== Data listing ==
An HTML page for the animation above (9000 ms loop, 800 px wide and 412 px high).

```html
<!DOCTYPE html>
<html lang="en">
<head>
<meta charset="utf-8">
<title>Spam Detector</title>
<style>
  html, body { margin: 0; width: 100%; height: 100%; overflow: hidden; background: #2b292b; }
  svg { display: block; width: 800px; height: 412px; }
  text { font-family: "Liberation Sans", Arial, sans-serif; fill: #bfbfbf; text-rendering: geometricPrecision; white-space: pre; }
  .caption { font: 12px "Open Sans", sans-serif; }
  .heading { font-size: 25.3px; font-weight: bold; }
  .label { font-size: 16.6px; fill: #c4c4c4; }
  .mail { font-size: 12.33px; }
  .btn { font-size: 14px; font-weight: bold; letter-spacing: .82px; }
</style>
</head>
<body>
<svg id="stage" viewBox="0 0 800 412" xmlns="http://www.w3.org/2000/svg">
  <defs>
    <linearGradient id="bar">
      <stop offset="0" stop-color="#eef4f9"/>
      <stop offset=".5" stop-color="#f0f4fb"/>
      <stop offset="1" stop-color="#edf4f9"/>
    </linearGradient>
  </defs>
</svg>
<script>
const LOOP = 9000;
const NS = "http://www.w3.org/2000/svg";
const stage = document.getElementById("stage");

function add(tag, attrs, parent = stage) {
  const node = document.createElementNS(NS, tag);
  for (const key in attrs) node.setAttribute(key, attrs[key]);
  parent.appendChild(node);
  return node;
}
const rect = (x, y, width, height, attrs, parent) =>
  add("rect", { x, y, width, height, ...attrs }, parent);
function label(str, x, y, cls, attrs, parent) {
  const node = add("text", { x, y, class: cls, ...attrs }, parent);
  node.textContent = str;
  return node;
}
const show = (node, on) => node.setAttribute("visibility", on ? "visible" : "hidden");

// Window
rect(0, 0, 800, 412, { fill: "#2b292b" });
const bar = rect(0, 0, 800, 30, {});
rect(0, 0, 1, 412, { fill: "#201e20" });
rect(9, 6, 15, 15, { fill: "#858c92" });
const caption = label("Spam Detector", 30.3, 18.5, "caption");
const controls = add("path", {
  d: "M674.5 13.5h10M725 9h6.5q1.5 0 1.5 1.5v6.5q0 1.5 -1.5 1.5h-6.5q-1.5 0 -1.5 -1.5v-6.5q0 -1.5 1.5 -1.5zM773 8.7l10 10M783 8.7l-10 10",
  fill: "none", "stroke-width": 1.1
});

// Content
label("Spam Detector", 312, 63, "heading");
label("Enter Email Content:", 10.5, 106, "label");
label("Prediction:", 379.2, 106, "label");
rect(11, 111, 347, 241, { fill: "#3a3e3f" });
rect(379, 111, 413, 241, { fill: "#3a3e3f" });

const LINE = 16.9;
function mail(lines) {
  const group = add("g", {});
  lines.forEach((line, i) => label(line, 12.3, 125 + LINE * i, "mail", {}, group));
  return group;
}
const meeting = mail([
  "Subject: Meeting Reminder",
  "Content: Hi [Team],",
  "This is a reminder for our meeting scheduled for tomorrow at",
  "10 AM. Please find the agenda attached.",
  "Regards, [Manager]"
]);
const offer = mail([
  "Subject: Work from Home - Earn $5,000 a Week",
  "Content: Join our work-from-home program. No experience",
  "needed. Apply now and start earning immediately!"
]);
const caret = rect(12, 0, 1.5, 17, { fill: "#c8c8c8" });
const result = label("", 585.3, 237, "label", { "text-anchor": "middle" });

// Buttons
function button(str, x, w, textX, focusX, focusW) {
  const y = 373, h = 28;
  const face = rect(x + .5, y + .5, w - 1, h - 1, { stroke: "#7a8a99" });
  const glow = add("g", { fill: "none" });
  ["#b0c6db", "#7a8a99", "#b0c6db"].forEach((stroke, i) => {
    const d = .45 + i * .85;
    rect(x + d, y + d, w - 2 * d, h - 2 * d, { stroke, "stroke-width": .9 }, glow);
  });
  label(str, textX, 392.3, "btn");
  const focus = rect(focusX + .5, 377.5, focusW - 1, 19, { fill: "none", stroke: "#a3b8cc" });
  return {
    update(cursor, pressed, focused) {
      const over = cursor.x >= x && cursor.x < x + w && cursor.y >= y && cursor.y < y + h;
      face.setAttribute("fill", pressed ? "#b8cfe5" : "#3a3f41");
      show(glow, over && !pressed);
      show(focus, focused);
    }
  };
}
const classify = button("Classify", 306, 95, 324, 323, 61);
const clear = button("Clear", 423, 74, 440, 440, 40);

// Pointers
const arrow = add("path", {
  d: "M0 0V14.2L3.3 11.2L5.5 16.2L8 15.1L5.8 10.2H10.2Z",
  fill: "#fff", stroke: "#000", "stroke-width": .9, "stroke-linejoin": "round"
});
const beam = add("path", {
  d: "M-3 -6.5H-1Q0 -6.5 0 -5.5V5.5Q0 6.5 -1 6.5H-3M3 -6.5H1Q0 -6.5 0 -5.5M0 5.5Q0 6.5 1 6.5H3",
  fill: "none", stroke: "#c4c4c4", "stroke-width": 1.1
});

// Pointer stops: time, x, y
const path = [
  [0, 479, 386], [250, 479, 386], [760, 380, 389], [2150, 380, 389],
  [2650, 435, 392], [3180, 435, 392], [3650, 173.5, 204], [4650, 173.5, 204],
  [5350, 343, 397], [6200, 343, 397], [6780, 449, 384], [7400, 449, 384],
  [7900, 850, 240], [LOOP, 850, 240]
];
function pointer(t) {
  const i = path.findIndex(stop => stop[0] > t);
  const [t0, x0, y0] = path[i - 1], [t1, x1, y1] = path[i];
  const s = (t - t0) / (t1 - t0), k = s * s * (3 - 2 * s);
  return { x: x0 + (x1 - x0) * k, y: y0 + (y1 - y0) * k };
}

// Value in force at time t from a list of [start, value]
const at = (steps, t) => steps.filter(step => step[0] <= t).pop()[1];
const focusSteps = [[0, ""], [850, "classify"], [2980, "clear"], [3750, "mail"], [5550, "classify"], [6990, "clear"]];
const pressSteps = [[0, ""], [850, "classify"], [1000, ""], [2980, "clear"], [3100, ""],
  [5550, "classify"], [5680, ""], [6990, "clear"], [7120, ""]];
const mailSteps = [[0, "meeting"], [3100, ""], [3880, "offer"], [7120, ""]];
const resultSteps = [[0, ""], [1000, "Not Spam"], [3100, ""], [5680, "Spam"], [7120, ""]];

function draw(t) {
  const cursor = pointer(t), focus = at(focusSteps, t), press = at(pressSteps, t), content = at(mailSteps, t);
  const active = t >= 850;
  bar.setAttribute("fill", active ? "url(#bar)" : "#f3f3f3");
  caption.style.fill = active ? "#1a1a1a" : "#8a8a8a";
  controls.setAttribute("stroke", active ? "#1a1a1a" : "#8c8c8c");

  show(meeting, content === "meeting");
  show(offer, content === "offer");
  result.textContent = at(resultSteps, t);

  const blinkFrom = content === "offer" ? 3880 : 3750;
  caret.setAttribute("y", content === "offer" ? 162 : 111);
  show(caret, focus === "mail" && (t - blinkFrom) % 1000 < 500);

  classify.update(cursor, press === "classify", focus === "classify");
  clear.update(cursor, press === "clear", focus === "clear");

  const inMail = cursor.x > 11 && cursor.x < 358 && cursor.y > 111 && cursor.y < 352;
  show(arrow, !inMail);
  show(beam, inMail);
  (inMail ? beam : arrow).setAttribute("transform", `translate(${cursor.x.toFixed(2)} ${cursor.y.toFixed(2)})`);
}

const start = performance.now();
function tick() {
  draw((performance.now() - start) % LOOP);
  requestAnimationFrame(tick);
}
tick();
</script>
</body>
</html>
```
===
Your response must contain the complete listing, copied without deviation.

## Output for this exercise
An HTML page for the animation above (9000 ms loop, 800 px wide and 412 px high).

```html
<!DOCTYPE html>
<html lang="en">
<head>
<meta charset="utf-8">
<title>Spam Detector</title>
<style>
  html, body { margin: 0; width: 100%; height: 100%; overflow: hidden; background: #2b292b; }
  svg { display: block; width: 800px; height: 412px; }
  text { font-family: "Liberation Sans", Arial, sans-serif; fill: #bfbfbf; text-rendering: geometricPrecision; white-space: pre; }
  .caption { font: 12px "Open Sans", sans-serif; }
  .heading { font-size: 25.3px; font-weight: bold; }
  .label { font-size: 16.6px; fill: #c4c4c4; }
  .mail { font-size: 12.33px; }
  .btn { font-size: 14px; font-weight: bold; letter-spacing: .82px; }
</style>
</head>
<body>
<svg id="stage" viewBox="0 0 800 412" xmlns="http://www.w3.org/2000/svg">
  <defs>
    <linearGradient id="bar">
      <stop offset="0" stop-color="#eef4f9"/>
      <stop offset=".5" stop-color="#f0f4fb"/>
      <stop offset="1" stop-color="#edf4f9"/>
    </linearGradient>
  </defs>
</svg>
<script>
const LOOP = 9000;
const NS = "http://www.w3.org/2000/svg";
const stage = document.getElementById("stage");

function add(tag, attrs, parent = stage) {
  const node = document.createElementNS(NS, tag);
  for (const key in attrs) node.setAttribute(key, attrs[key]);
  parent.appendChild(node);
  return node;
}
const rect = (x, y, width, height, attrs, parent) =>
  add("rect", { x, y, width, height, ...attrs }, parent);
function label(str, x, y, cls, attrs, parent) {
  const node = add("text", { x, y, class: cls, ...attrs }, parent);
  node.textContent = str;
  return node;
}
const show = (node, on) => node.setAttribute("visibility", on ? "visible" : "hidden");

// Window
rect(0, 0, 800, 412, { fill: "#2b292b" });
const bar = rect(0, 0, 800, 30, {});
rect(0, 0, 1, 412, { fill: "#201e20" });
rect(9, 6, 15, 15, { fill: "#858c92" });
const caption = label("Spam Detector", 30.3, 18.5, "caption");
const controls = add("path", {
  d: "M674.5 13.5h10M725 9h6.5q1.5 0 1.5 1.5v6.5q0 1.5 -1.5 1.5h-6.5q-1.5 0 -1.5 -1.5v-6.5q0 -1.5 1.5 -1.5zM773 8.7l10 10M783 8.7l-10 10",
  fill: "none", "stroke-width": 1.1
});

// Content
label("Spam Detector", 312, 63, "heading");
label("Enter Email Content:", 10.5, 106, "label");
label("Prediction:", 379.2, 106, "label");
rect(11, 111, 347, 241, { fill: "#3a3e3f" });
rect(379, 111, 413, 241, { fill: "#3a3e3f" });

const LINE = 16.9;
function mail(lines) {
  const group = add("g", {});
  lines.forEach((line, i) => label(line, 12.3, 125 + LINE * i, "mail", {}, group));
  return group;
}
const meeting = mail([
  "Subject: Meeting Reminder",
  "Content: Hi [Team],",
  "This is a reminder for our meeting scheduled for tomorrow at",
  "10 AM. Please find the agenda attached.",
  "Regards, [Manager]"
]);
const offer = mail([
  "Subject: Work from Home - Earn $5,000 a Week",
  "Content: Join our work-from-home program. No experience",
  "needed. Apply now and start earning immediately!"
]);
const caret = rect(12, 0, 1.5, 17, { fill: "#c8c8c8" });
const result = label("", 585.3, 237, "label", { "text-anchor": "middle" });

// Buttons
function button(str, x, w, textX, focusX, focusW) {
  const y = 373, h = 28;
  const face = rect(x + .5, y + .5, w - 1, h - 1, { stroke: "#7a8a99" });
  const glow = add("g", { fill: "none" });
  ["#b0c6db", "#7a8a99", "#b0c6db"].forEach((stroke, i) => {
    const d = .45 + i * .85;
    rect(x + d, y + d, w - 2 * d, h - 2 * d, { stroke, "stroke-width": .9 }, glow);
  });
  label(str, textX, 392.3, "btn");
  const focus = rect(focusX + .5, 377.5, focusW - 1, 19, { fill: "none", stroke: "#a3b8cc" });
  return {
    update(cursor, pressed, focused) {
      const over = cursor.x >= x && cursor.x < x + w && cursor.y >= y && cursor.y < y + h;
      face.setAttribute("fill", pressed ? "#b8cfe5" : "#3a3f41");
      show(glow, over && !pressed);
      show(focus, focused);
    }
  };
}
const classify = button("Classify", 306, 95, 324, 323, 61);
const clear = button("Clear", 423, 74, 440, 440, 40);

// Pointers
const arrow = add("path", {
  d: "M0 0V14.2L3.3 11.2L5.5 16.2L8 15.1L5.8 10.2H10.2Z",
  fill: "#fff", stroke: "#000", "stroke-width": .9, "stroke-linejoin": "round"
});
const beam = add("path", {
  d: "M-3 -6.5H-1Q0 -6.5 0 -5.5V5.5Q0 6.5 -1 6.5H-3M3 -6.5H1Q0 -6.5 0 -5.5M0 5.5Q0 6.5 1 6.5H3",
  fill: "none", stroke: "#c4c4c4", "stroke-width": 1.1
});

// Pointer stops: time, x, y
const path = [
  [0, 479, 386], [250, 479, 386], [760, 380, 389], [2150, 380, 389],
  [2650, 435, 392], [3180, 435, 392], [3650, 173.5, 204], [4650, 173.5, 204],
  [5350, 343, 397], [6200, 343, 397], [6780, 449, 384], [7400, 449, 384],
  [7900, 850, 240], [LOOP, 850, 240]
];
function pointer(t) {
  const i = path.findIndex(stop => stop[0] > t);
  const [t0, x0, y0] = path[i - 1], [t1, x1, y1] = path[i];
  const s = (t - t0) / (t1 - t0), k = s * s * (3 - 2 * s);
  return { x: x0 + (x1 - x0) * k, y: y0 + (y1 - y0) * k };
}

// Value in force at time t from a list of [start, value]
const at = (steps, t) => steps.filter(step => step[0] <= t).pop()[1];
const focusSteps = [[0, ""], [850, "classify"], [2980, "clear"], [3750, "mail"], [5550, "classify"], [6990, "clear"]];
const pressSteps = [[0, ""], [850, "classify"], [1000, ""], [2980, "clear"], [3100, ""],
  [5550, "classify"], [5680, ""], [6990, "clear"], [7120, ""]];
const mailSteps = [[0, "meeting"], [3100, ""], [3880, "offer"], [7120, ""]];
const resultSteps = [[0, ""], [1000, "Not Spam"], [3100, ""], [5680, "Spam"], [7120, ""]];

function draw(t) {
  const cursor = pointer(t), focus = at(focusSteps, t), press = at(pressSteps, t), content = at(mailSteps, t);
  const active = t >= 850;
  bar.setAttribute("fill", active ? "url(#bar)" : "#f3f3f3");
  caption.style.fill = active ? "#1a1a1a" : "#8a8a8a";
  controls.setAttribute("stroke", active ? "#1a1a1a" : "#8c8c8c");

  show(meeting, content === "meeting");
  show(offer, content === "offer");
  result.textContent = at(resultSteps, t);

  const blinkFrom = content === "offer" ? 3880 : 3750;
  caret.setAttribute("y", content === "offer" ? 162 : 111);
  show(caret, focus === "mail" && (t - blinkFrom) % 1000 < 500);

  classify.update(cursor, press === "classify", focus === "classify");
  clear.update(cursor, press === "clear", focus === "clear");

  const inMail = cursor.x > 11 && cursor.x < 358 && cursor.y > 111 && cursor.y < 352;
  show(arrow, !inMail);
  show(beam, inMail);
  (inMail ? beam : arrow).setAttribute("transform", `translate(${cursor.x.toFixed(2)} ${cursor.y.toFixed(2)})`);
}

const start = performance.now();
function tick() {
  draw((performance.now() - start) % LOOP);
  requestAnimationFrame(tick);
}
tick();
</script>
</body>
</html>
```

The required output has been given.